◆ Problem statement: Gather, from the data below, each line in which the word "size" occurs.

Data excerpts
>>>>

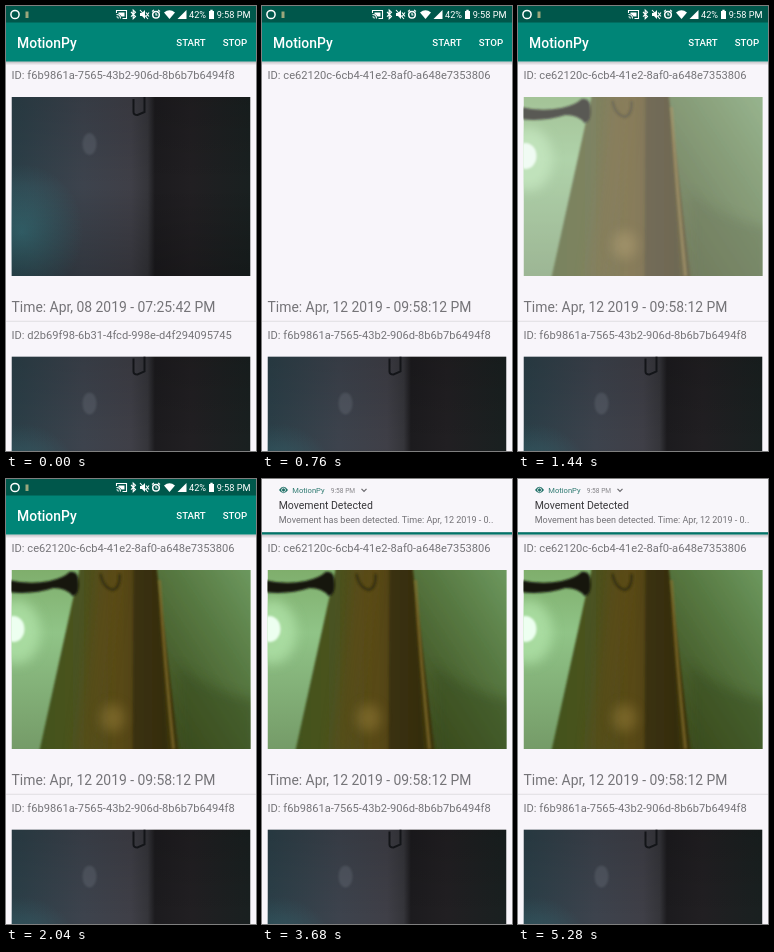
These frames come from a looping animation (250x445 px, 5320 ms). An HTML page:

```html
<!DOCTYPE html>
<html lang="en">
<head>
<meta charset="utf-8">
<title>Motion list</title>
<style>
  html, body { margin: 0; width: 100%; height: 100%; overflow: hidden; background: #f8f5fa; }
  svg { display: block; width: 100vw; height: 100vh; font-family: Roboto, sans-serif; }
  .muted { fill: #757478; }
  .medium { font-weight: 500; }
</style>
</head>
<body>
<svg viewBox="0 0 250 445">
  <defs>
    <clipPath id="frame"><rect width="239" height="179"/></clipPath>
    <filter id="soft" x="-50%" y="-50%" width="200%" height="200%"><feGaussianBlur stdDeviation="1.2"/></filter>
    <filter id="softer" x="-80%" y="-80%" width="260%" height="260%"><feGaussianBlur stdDeviation="6"/></filter>
    <linearGradient id="night">
      <stop offset="0" stop-color="#2b3f48"/>
      <stop offset=".3" stop-color="#3d434d"/>
      <stop offset=".5" stop-color="#3f3f47"/>
      <stop offset=".57" stop-color="#35353a"/>
      <stop offset=".6" stop-color="#1c1b1e"/>
      <stop offset=".75" stop-color="#211f22"/>
      <stop offset="1" stop-color="#192020"/>
    </linearGradient>
    <linearGradient id="dusk" x2="0" y2="1">
      <stop offset="0" stop-color="#000" stop-opacity=".12"/>
      <stop offset=".5" stop-color="#000" stop-opacity="0"/>
      <stop offset="1" stop-color="#000" stop-opacity=".2"/>
    </linearGradient>
    <radialGradient id="teal">
      <stop offset="0" stop-color="#38727b" stop-opacity=".75"/>
      <stop offset="1" stop-color="#38727b" stop-opacity="0"/>
    </radialGradient>
    <linearGradient id="wall" x2="0" y2="1">
      <stop offset="0" stop-color="#7fae6c"/>
      <stop offset=".35" stop-color="#90c487"/>
      <stop offset="1" stop-color="#759b68"/>
    </linearGradient>
    <linearGradient id="door">
      <stop offset="0" stop-color="#42521f"/>
      <stop offset=".3" stop-color="#4b5220"/>
      <stop offset=".55" stop-color="#5a4a17"/>
      <stop offset=".75" stop-color="#4a3d12"/>
      <stop offset="1" stop-color="#3a3310"/>
    </linearGradient>
    <linearGradient id="side" x1="1" y1="0" x2=".2" y2="1">
      <stop offset="0" stop-color="#6f9c62"/>
      <stop offset=".4" stop-color="#587a43"/>
      <stop offset="1" stop-color="#3c4a1c"/>
    </linearGradient>
    <linearGradient id="shade" x2="0" y2="1">
      <stop offset="0" stop-opacity=".22"/>
      <stop offset="1" stop-opacity="0"/>
    </linearGradient>

    <g id="darkPhoto" clip-path="url(#frame)">
      <rect width="239" height="179" fill="url(#night)"/>
      <ellipse cx="10" cy="135" rx="62" ry="68" fill="url(#teal)"/>
      <ellipse cx="78" cy="47" rx="7" ry="11" fill="#717883" opacity=".35" filter="url(#soft)"/>
      <path d="M137 0V179" stroke="#5c5a60" stroke-width="3" opacity=".25" filter="url(#soft)"/>
      <path d="M122 2v13q0 3 4 3l7-3V0" fill="none" stroke="#15171b" stroke-width="2"/>
      <rect width="239" height="179" fill="url(#dusk)"/>
    </g>

    <g id="brightPhoto" clip-path="url(#frame)">
      <rect width="239" height="179" fill="url(#wall)"/>
      <ellipse cx="5" cy="62" rx="24" ry="32" fill="#b4e6ac" opacity=".7" filter="url(#softer)"/>
      <path d="M69 -5H150L172 185H27Z" fill="url(#door)" filter="url(#soft)"/>
      <path d="M88 -5H110L86 185H62Z" fill="#5d4c18" opacity=".5" filter="url(#softer)"/>
      <path d="M122 -5H145L157 185H121Z" fill="#2c270b" opacity=".55" filter="url(#soft)"/>
      <path d="M145 -5H245V185H168Q155 80 145 -5Z" fill="url(#side)" filter="url(#soft)"/>
      <path d="M165 95Q205 125 245 130V190H170Z" fill="#35491c" opacity=".45" filter="url(#softer)"/>
      <path d="M148 10Q153 90 162 179" fill="none" stroke="#86702f" stroke-width="3" opacity=".7" filter="url(#soft)"/>
      <ellipse cx="101" cy="148" rx="12" ry="14" fill="#937a37" opacity=".55" filter="url(#softer)"/>
      <ellipse cx="2" cy="59" rx="11" ry="13" fill="#edfff0" filter="url(#soft)"/>
      <path d="M-3 10Q18 15 38 11Q52 8 58 2Q67 0 67 12Q68 26 61 26Q55 18 42 18Q20 25 -3 22Z" fill="#17180b" filter="url(#soft)"/>
      <path d="M89 4Q91 17 101 20Q109 18 108 4" fill="none" stroke="#2f2c10" stroke-width="2.500" opacity=".8" filter="url(#soft)"/>
    </g>
  </defs>

  <rect width="250" height="445" fill="#f8f5fa"/>
  <g id="list"></g>

  <rect y="55.4" width="250" height="4" fill="url(#shade)"/>
  <rect y="16" width="250" height="39.5" fill="#008577"/>
  <rect width="250" height="16.5" fill="#00574b"/>
  <g fill="#fff" class="medium">
    <text x="11.1" y="41.7" font-size="13.9">MotionPy</text>
    <text x="170.3" y="40.2" font-size="9.7">START</text>
    <text x="216.7" y="40.2" font-size="9.7">STOP</text>
  </g>

  <g id="status" fill="none" stroke="#fff" stroke-width="1.1">
    <circle cx="9" cy="8.5" r="4.1" stroke-width="1.5"/>
    <path d="M19.5 5.5h3v6.5h-3z" fill="#9ba77c" stroke="none"/>
    <path d="M110.5 7V4.5h10v8h-4M110.5 8.5q4 0 4 4M110.5 10.7q1.8 0 1.8 1.8"/>
    <path d="M112.5 6.5h6v4h-3q-1-2-3-2.5z" fill="#fff" stroke="none"/>
    <path d="M125 6l4.5 4.5-2.3 2.2V4l2.3 2.2L125 10.7"/>
    <path d="M134 7h2l3-3v9l-3-3h-2z" fill="#fff" stroke="none"/>
    <path d="M140 6.5l3 4m0-4l-3 4M134 4l8 9"/>
    <circle cx="150" cy="8.8" r="3.3" stroke-width="1.5"/>
    <path d="M150 7v2h1.5M146 5.5l2-1.7M154 5.5l-2-1.7"/>
    <path d="M158 6.5Q163.5 2 169 6.5L163.5 13Z" fill="#fff" stroke="none"/>
    <path d="M180.5 4V13H171.5Z" fill="#fff" stroke="none"/>
    <path d="M203 5h1.3V3.8h2.4V5H208v8h-5z" fill="#fff" stroke="none"/>
  </g>
  <g fill="#fff" font-size="9.2">
    <text x="183" y="12">42%</text>
    <text x="210.7" y="12">9:58 PM</text>
  </g>

  <g id="notice">
    <rect y="53" width="250" height="3.3" fill="url(#shade)"/>
    <rect width="250" height="53.2" fill="#f8f6fa"/>
    <path d="M17 11Q21.5 4.6 26 11Q21.5 17.4 17 11Z" fill="#1d6f66"/>
    <circle cx="21.5" cy="11" r="2" fill="none" stroke="#f8f6fa" stroke-width=".8"/>
    <text x="30.3" y="13.7" font-size="7.6" fill="#2f7a71">MotionPy</text>
    <text x="68.8" y="13.6" font-size="6.6" fill="#858488">9:58 PM</text>
    <path d="M99.500 9.800l2.500 2.500 2.500-2.500" fill="none" stroke="#6a696d" stroke-width="1.200"/>
    <text x="16.7" y="30.3" font-size="10.5" fill="#38373a">Movement Detected</text>
    <text x="16.7" y="44.200" font-size="9.030" fill="#737276">Movement has been detected. Time: Apr, 12 2019 - 0..</text>
  </g>
</svg>
<script>
  const LOOP = 5320, PITCH = 259.4;
  const byId = id => document.getElementById(id);
  const cards = [
    ["ce62120c-6cb4-41e2-8af0-a648e7353806", "Apr, 12 2019 - 09:58:12 PM", "brightPhoto"],
    ["f6b9861a-7565-43b2-906d-8b6b7b6494f8", "Apr, 08 2019 - 07:25:42 PM", "darkPhoto"],
    ["d2b69f98-6b31-4fcd-998e-d4f294095745", "Apr, 08 2019 - 07:25:42 PM", "darkPhoto"]
  ];

  byId("list").innerHTML = cards.map(([id, time, photo], i) => `
    <g transform="translate(0 ${i * PITCH})">
      <text class="muted" x="5.55" y="73.2" font-size="11.14">ID: ${id}</text>
      <g class="photo"><use href="#${photo}" x="5.5" y="91"/></g>
      <text class="muted" x="5.55" y="305.5" font-size="13.9">Time: ${time}</text>
      <rect y="314.8" width="250" height=".8" fill="#d9d7db"/>
    </g>`).join("");

  const list = byId("list"), notice = byId("notice");
  const newPhoto = list.querySelector(".photo");
  const progress = (t, start, end) => Math.min(1, Math.max(0, (t - start) / (end - start)));
  const easeInOut = p => (1 - Math.cos(Math.PI * p)) / 2;
  const easeOut = p => 1 - (1 - p) ** 3;
  const moveY = (node, y) => node.setAttribute("transform", `translate(0 ${y})`);

  function draw(t) {
    moveY(list, -PITCH * (1 - easeInOut(progress(t, 160, 560))));

    // The photo fades in while its colour catches up.
    const fade = progress(t, 1260, 1520);
    newPhoto.style.opacity = fade;
    newPhoto.style.filter = fade < 1 ? `saturate(${Math.min(1, fade * 1.4)})` : "none";

    const slide = easeOut(progress(t, 2080, 2400));
    moveY(notice, -58 * (1 - slide));
    notice.style.visibility = slide > 0 ? "visible" : "hidden";
  }

  const start = performance.now();
  function tick() {
    draw((performance.now() - start) % LOOP);
    requestAnimationFrame(tick);
  }
  tick();
</script>
</body>
</html>
```
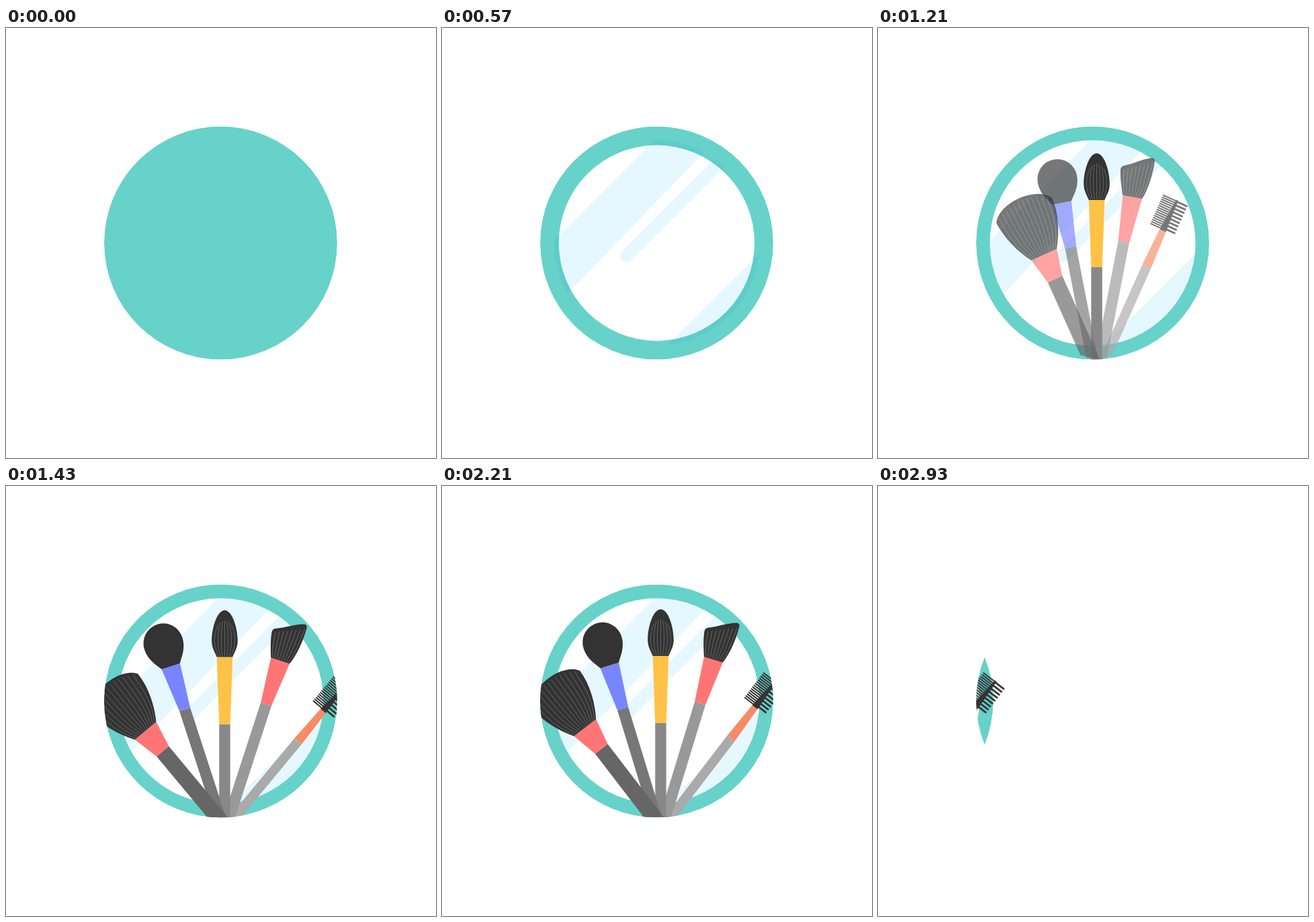
Animation of 640x640 px, one loop 3000 ms. Source, as an HTML page with a canvas:

```html
<!DOCTYPE html>
<html lang="en">
<head>
<meta charset="utf-8">
<title>Make-up brushes</title>
<style>
  html, body { margin: 0; width: 100%; height: 100%; overflow: hidden; background: #fff; }
  canvas { display: block; }
</style>
</head>
<body>
<canvas id="stage" width="640" height="640"></canvas>
<script>
const stage = document.getElementById('stage').getContext('2d');
const layerCanvas = document.createElement('canvas');
layerCanvas.width = layerCanvas.height = 640;
const layer = layerCanvas.getContext('2d');

const CX = 319.5, CY = 320, RADIUS = 173.5, GLASS = 153;
const PIVOT_X = 326, PIVOT_Y = 495, HANDLE_END = -2.2;
const TEAL = '#67d2ca', SHINE = '#e6f8ff', BRISTLE = '#333';

const clamp = v => Math.max(0, Math.min(1, v));

// Linear move from 0 to 1, then a damped swing around 1.
function spring(t, start, duration) {
  const s = t - start - duration;
  if (s < 0) return clamp(1 + s / duration);
  return 1 + 0.05 / duration * Math.sin(8 * Math.PI * s) * Math.exp(-8 * s);
}

function circle(r) {
  stage.beginPath();
  stage.arc(CX, CY, r, 0, 2 * Math.PI);
}

function polygon(ctx, color, ...points) {
  ctx.fillStyle = color;
  ctx.beginPath();
  for (const [x, y] of points) ctx.lineTo(x, y);
  ctx.fill();
}

// Head outlines start at the ferrule and grow towards negative y.
const comb = new Path2D('M-5 0L-.5 -50L2.8 -50L5 0Z');
for (let i = 0; i < 15; i++) comb.rect(-21.2, -49.4 + i * 3.3, 21.2, 2);
for (let i = 0; i < 9; i++) comb.rect(0, -49.2 + i * 5.5, 18.7, 2.8);

const brushes = [
  { angle: 37.4, x: 10.2, handle: '#aaa', ferrule: '#f78b64', low: 158, high: 216.5, wide: [7, 5], head: comb },
  { angle: 17, x: 5.4, handle: '#999', ferrule: '#ff7576', low: 181, high: 249, wide: [8.3, 14.6],
    head: new Path2D('M-14.6 0C-19 -12 -24 -26 -25.2 -37Q-25.5 -41 -22 -43C-8 -49 5 -59 17 -62.5Q22 -63.5 22.5 -58C23.5 -40 21 -15 14.6 0Z'),
    hair: { n: 8, base: 12, mid: 18, tip: 20, h: 47, tilt: 9, drop: 0 } },
  { angle: 0, x: -0.5, handle: '#888', ferrule: '#ffc247', low: 142, high: 242, wide: [8.2, 11.8],
    head: new Path2D('M-11.8 0C-15 -8 -19.3 -14 -19.3 -24C-19.3 -44 -11 -69.5 0 -69.5C11 -69.5 19.3 -44 19.3 -24C19.3 -14 15 -8 11.8 0Z'),
    hair: { n: 7, base: 9, mid: 17, tip: 10, h: 54, tilt: 0, drop: 6 } },
  { angle: -17, x: -6.6, handle: '#777', ferrule: '#7885ff', low: 173, high: 240.5, wide: [8.4, 14.4],
    head: new Path2D('M-14.4 0C-19 -8 -29.6 -18 -29.6 -36A29.6 29.6 0 0 1 29.6 -36C29.6 -18 19 -8 14.4 0Z') },
  { angle: -37.5, x: -7.3, handle: '#666', ferrule: '#ff7576', low: 136.3, high: 176.3, wide: [11.8, 20.7],
    head: new Path2D('M-20.7 0C-34 -20 -44 -46 -45.5 -72C-30 -98 30 -98 45.5 -72C45 -46 34 -20 20.7 0Z'),
    hair: { n: 12, base: 18, mid: 36, tip: 39, h: 88, tilt: 0, drop: 12 } }
];

function drawHair({ n, base, mid, tip, h, tilt, drop }) {
  layer.strokeStyle = '#777';
  layer.lineWidth = 0.7;
  layer.beginPath();
  for (let i = 0; i < n; i++) {
    const k = 2 * i / (n - 1) - 1;
    layer.moveTo(k * base, -1);
    layer.bezierCurveTo(k * mid, -h * 0.3, k * mid, -h * 0.6, k * tip, -h - k * tilt + k * k * drop);
  }
  layer.stroke();
}

// Each brush is composed on its own layer, so that it fades as a whole.
function drawBrush(b, rise, fan, alpha) {
  const [narrow, broad] = b.wide;
  const lean = b.angle * Math.PI / 180;
  // Handles end level when the fan is fully open.
  const end = x => (HANDLE_END - (b.x + x) * Math.sin(lean)) / Math.cos(lean);

  layer.clearRect(0, 0, 640, 640);
  layer.save();
  layer.translate(PIVOT_X, PIVOT_Y + rise);
  layer.rotate(lean * fan);
  layer.translate(b.x, 0);
  polygon(layer, b.handle, [-narrow, -b.low], [narrow, -b.low], [narrow, end(narrow)], [-narrow, end(-narrow)]);
  polygon(layer, b.ferrule, [-broad, -b.high], [broad, -b.high], [narrow, -b.low], [-narrow, -b.low]);
  layer.translate(0, -b.high);
  layer.fillStyle = BRISTLE;
  layer.fill(b.head);
  if (b.hair) drawHair(b.hair);
  layer.restore();

  stage.globalAlpha = alpha;
  stage.drawImage(layerCanvas, 0, 0);
}

function drawMirror(t) {
  stage.fillStyle = TEAL;
  circle(RADIUS);
  stage.fill();
  stage.fillStyle = '#fff';
  circle(GLASS * spring(t, 1 / 6, 0.2));
  stage.fill();

  stage.save();
  circle(GLASS);
  stage.clip();
  stage.globalCompositeOperation = 'multiply';
  stage.globalAlpha = clamp((t - 1 / 6) / 0.2);
  polygon(stage, SHINE, [150, 333], [330, 153], [420, 154], [170, 413]);
  polygon(stage, SHINE, [488, 320], [488, 488], [320, 488]);
  stage.strokeStyle = SHINE;
  stage.lineWidth = 19;
  stage.lineCap = 'round';
  stage.beginPath();
  stage.moveTo(274.5, 339.5);
  stage.lineTo(434, 180);
  stage.stroke();
  stage.restore();
}

function draw(t) {
  const rise = 312 * (1 - spring(t, 19 / 30, 1 / 3));
  const fan = spring(t, 1, 0.31);
  const fade = clamp((t - 1) / 0.3);

  stage.clearRect(0, 0, 640, 640);
  stage.save();
  circle(RADIUS);
  stage.clip();
  stage.translate(-1072 * Math.max(0, t - 2.6), 0);
  drawMirror(t);
  for (const b of brushes) {
    if (b.angle) drawBrush(b, 0, fan, fade);
    else drawBrush(b, rise, 0, 1);
  }
  stage.restore();
}

// The picture is held at 14 steps a second, taken from a 30 per second clock.
function tick() {
  const step = Math.floor((performance.now() % 3000 + 5) * 14 / 1000) % 42;
  draw(Math.floor(step * 30 / 14) / 30);
  requestAnimationFrame(tick);
}
tick();
</script>
</body>
</html>
```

<<<<

◆ Your response:
    <text x="11.1" y="41.7" font-size="13.9">MotionPy</text>
    <text x="170.3" y="40.2" font-size="9.7">START</text>
    <text x="216.7" y="40.2" font-size="9.7">STOP</text>
  <g fill="#fff" font-size="9.2">
    <text x="30.3" y="13.7" font-size="7.6" fill="#2f7a71">MotionPy</text>
    <text x="68.8" y="13.6" font-size="6.6" fill="#858488">9:58 PM</text>
    <text x="16.7" y="30.3" font-size="10.5" fill="#38373a">Movement Detected</text>
    <text x="16.7" y="44.200" font-size="9.030" fill="#737276">Movement has been detected. Time: Apr, 12 2019 - 0..</text>
      <text class="muted" x="5.55" y="73.2" font-size="11.14">ID: ${id}</text>
      <text class="muted" x="5.55" y="305.5" font-size="13.9">Time: ${time}</text>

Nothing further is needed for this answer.